The CBSO are premiering a new family show.
Tim and Tom’s Symphonic Adventure
Symphony Hall, Sunday, February 12th 2017 2:30pm
A magical adventure for children and adults to kick off the half term holiday.
This family show features brothers Tim and Tom Redmond (conductor and presenter respectively), discovering an old suitcase of musical treasures. With the help of the CBSO they set out on a musical adventure. Ahead of the concert Tim Redmond talked to the Birmingham Press about the show and the music it features.
How did the idea for the show arise?
“Tom and I have worked together many times over the years and it’s always fun to find new ways to introduce music to a young audience. We often call each other up at random to bounce ideas around. We both think in similar ways which means that ideas can develop very quickly: this programme grew out of a conversation we were having about musical adventures – and before we knew it a whole show had developed. We’ve created this concert especially for the CBSO, so the Symphony Hall audience will be the first to see it.”
How is the story realised on stage?
“Our story starts up in the attic, where we discover an old chest full of mysterious objects.
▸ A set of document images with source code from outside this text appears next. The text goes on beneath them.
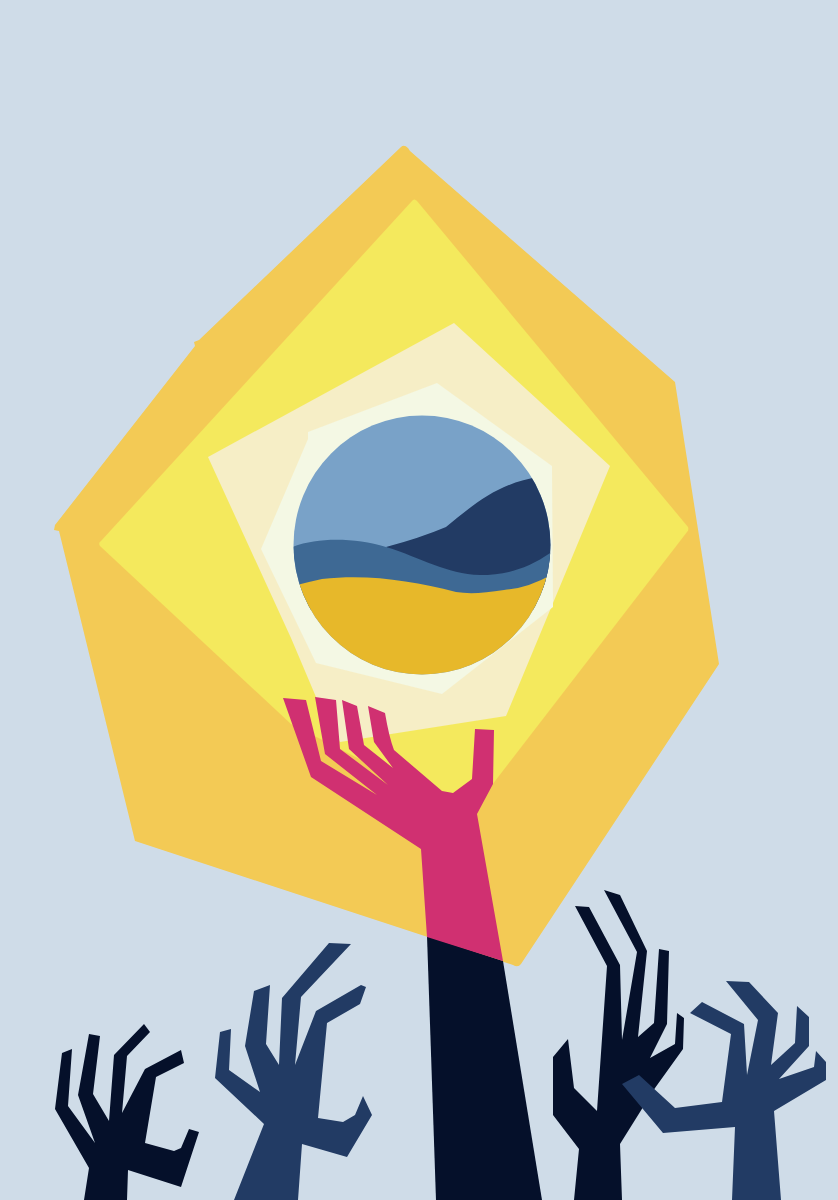
<!DOCTYPE html>
<html lang="en">
<head>
<meta charset="utf-8">
<title>Hands reaching for the light</title>
<style>
:root {
  --sky: #cfdce8;
  --amber: #f3ca55;
  --lemon: #f4e95d;
  --cream: #f6eec6;
  --ivory: #f4f8e4;
  --orb-sky: #79a2c8;
  --orb-hill: #223b64;
  --orb-sea: #3e6994;
  --orb-sand: #e7b82a;
  --magenta: #d03071;
  --midnight: #05102a;
  --navy: #223b64;
}
html, body { margin: 0; height: 100%; overflow: hidden; background: var(--sky); }
.poster { display: block; width: 838px; height: 1200px; background: var(--sky); }
.amber { fill: var(--amber); }
.lemon { fill: var(--lemon); }
.cream { fill: var(--cream); }
.ivory { fill: var(--ivory); }
.orb-sky { fill: var(--orb-sky); }
.orb-hill { fill: var(--orb-hill); }
.orb-sea { fill: var(--orb-sea); }
.orb-sand { fill: var(--orb-sand); }
.magenta { fill: var(--magenta); }
.midnight { fill: var(--midnight); }
.navy { fill: var(--navy); }
</style>
</head>
<body>
<svg class="poster" viewBox="0 0 838 1200" role="img" aria-label="A raised hand holds up a glowing orb with a landscape inside while other hands reach from below">
  <defs>
    <clipPath id="orb-clip"><ellipse cx="422" cy="545" rx="128.5" ry="129.5"/></clipPath>
  </defs>

  <g id="glow">
    <path class="amber" d="M401 147Q404 144 408 148L410 151L675 382L719 664L521 964Q518 968 513 965L135 841L59 531L54 530L55 525L195 346L194 342L199 340Z"/>
    <path class="lemon" d="M412 201Q414 198 417 201L688 527Q689 530 687 532L492 785L440 800L291 724L100 546Q98 543 101 541Z"/>
    <polygon class="cream" points="454,323 610,466 506,716 340,742 316,697 291,638 208,457"/>
    <polygon class="ivory" points="437,383 552,466 553,607 442,694 316,663 261,549 308,439 308,432"/>
  </g>

  <g id="orb" clip-path="url(#orb-clip)">
    <rect class="orb-sky" x="290" y="412" width="264" height="266"/>
    <path class="orb-hill" d="M386 547Q420 538 446 527C474 504 500 482 540 477H560V590H440Z"/>
    <path class="orb-sea" d="M285 550C312 537 352 537 386 547C422 558 446 574 480 575C508 575 530 568 556 549V610H285Z"/>
    <path class="orb-sand" d="M285 588Q304 583 322 579C370 574 412 581 456 592Q474 595 504 590Q530 588 556 572V680H285Z"/>
  </g>

  <g id="lifting-hand">
    <polygon class="midnight" points="427,936 503,961 542,1200 436,1200"/>
    <path class="magenta" d="M283 698L306 700L321 761L377 795L325 754L315 697L336 700L340 749L388 785L349 749L342 700L357 706L364 745L393 768L374 742L368 706L385 713Q389 737 394 750L442 791L453 793L472 779L475 729L494 730L493 784L477 814L503 961L427 937L421 849L311 777Z"/>
  </g>

  <g id="reaching-hands">
    <path class="midnight" d="M62 1053L72 1049L68 1106L95 1143L78 1095L89 1034L100 1036L93 1094L109 1121L114 1055L144 1024L150 1032L127 1056L122 1113L145 1069L181 1050L184 1063L156 1077L145 1143L174 1151L181 1148L189 1129L199 1132L181 1187L128 1170L127 1200H84L89 1168L55 1109Z"/>
    <path class="navy" d="M220 1032L231 1029L229 1070L260 1092L245 1046L254 991L270 985L266 1044L279 1065L282 998L329 943L351 944L301 997L295 1065L316 1011L361 985L366 987L360 1004L327 1023L318 1118L343 1122L355 1115L363 1096L372 1115L347 1157L302 1144L298 1200H234L264 1124L215 1078Z"/>
    <path class="midnight" d="M575 906L589 907L620 965L622 1040L637 952L604 890L620 895L647 951L638 1037L654 1023L659 949L669 951L667 1024L650 1058L675 1044L677 1013L684 1018L683 1049L655 1088L620 1144L622 1200H574L579 1149L553 1115V1057L568 1039L574 1088L597 1111L607 966Z"/>
    <path class="navy" d="M622 1084L639 1075L675 1108L722 1102L731 1034L690 1013L702 1002L744 1024L747 1075L758 1020L726 981L749 982L778 1013L771 1065L795 1043L797 1006L809 1017V1046L779 1079L814 1067L816 1051L826 1062V1080L774 1111L781 1200H732L735 1127L663 1133Z"/>
  </g>
</svg>
</body>
</html>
Each one seems to inspire a different piece of music and over the course of the concert we end up going on several unexpected adventures!”
The music is played against the backdrop of a story. Tell me about the story and the choice of music.
“Music and storytelling are very closely linked. Some music already has a very clear narrative, but when there’s not a ready-made story attached, children are perfectly capable of conjuring one up. So we’ve chosen pieces that get everyone’s imaginations working overtime: there’s Mozart’s Marriage of Figaro Overture and Wagner’s Ride of the Valkyries, there are pieces by Debussy and de Falla, we’re playing excerpts from the fifth symphonies of Beethoven and Sibelius plus there’s music from Star Wars and the William Tell Overture. We’re also doing a piece called Headbanger by the contemporary Australian composer Matthew Hindson.”
Matthew Hindson’s piece is the least known. It sounds like part of the score to a television drama series of a film…why this piece?
“I’ve been a fan of Matthew Hindson’s music for a long time. It’s high-energy and great fun to listen to as well as to play. I always try and include some contemporary music in family concerts when I can and I’ve programmed Headbanger on several occasions. It’s a rollercoaster of a piece with lots of driving rhythms and fantastic orchestral colours. It’s good to remember that at family concerts children are often hearing all the music in the programme for the first time – and so they are as happy to listen to Hindson as they are Sibelius. Luckily in this concert they get to hear both!”
Sounds like there could be lots of noise and audience participation perhaps?
“Absolutely – lots of both….but you’ll have to come to the concert to find out exactly what!”
What age group is the show aimed at?
“The show is aimed at families, rather than a specific age group. Whereas education concerts tend to be pitched at particular age groups, for example Key Stage 1 or A-level students, family concerts by their very nature have to appeal to a wide audience. So we have it in mind to keep the five-year-olds entertained as much as their grandparents.
One of the things I’ve noticed when conducting in different countries around the world is how highly-regarded the UK’s family and education concerts are. It’s so important for the next generation of musicians and concert-goers to feel as at home in the concert hall as they do in the cinema or theatre. The CBSO is brilliant at doing this and we’re delighted to be working with the orchestra on this project.”
For ticket details click here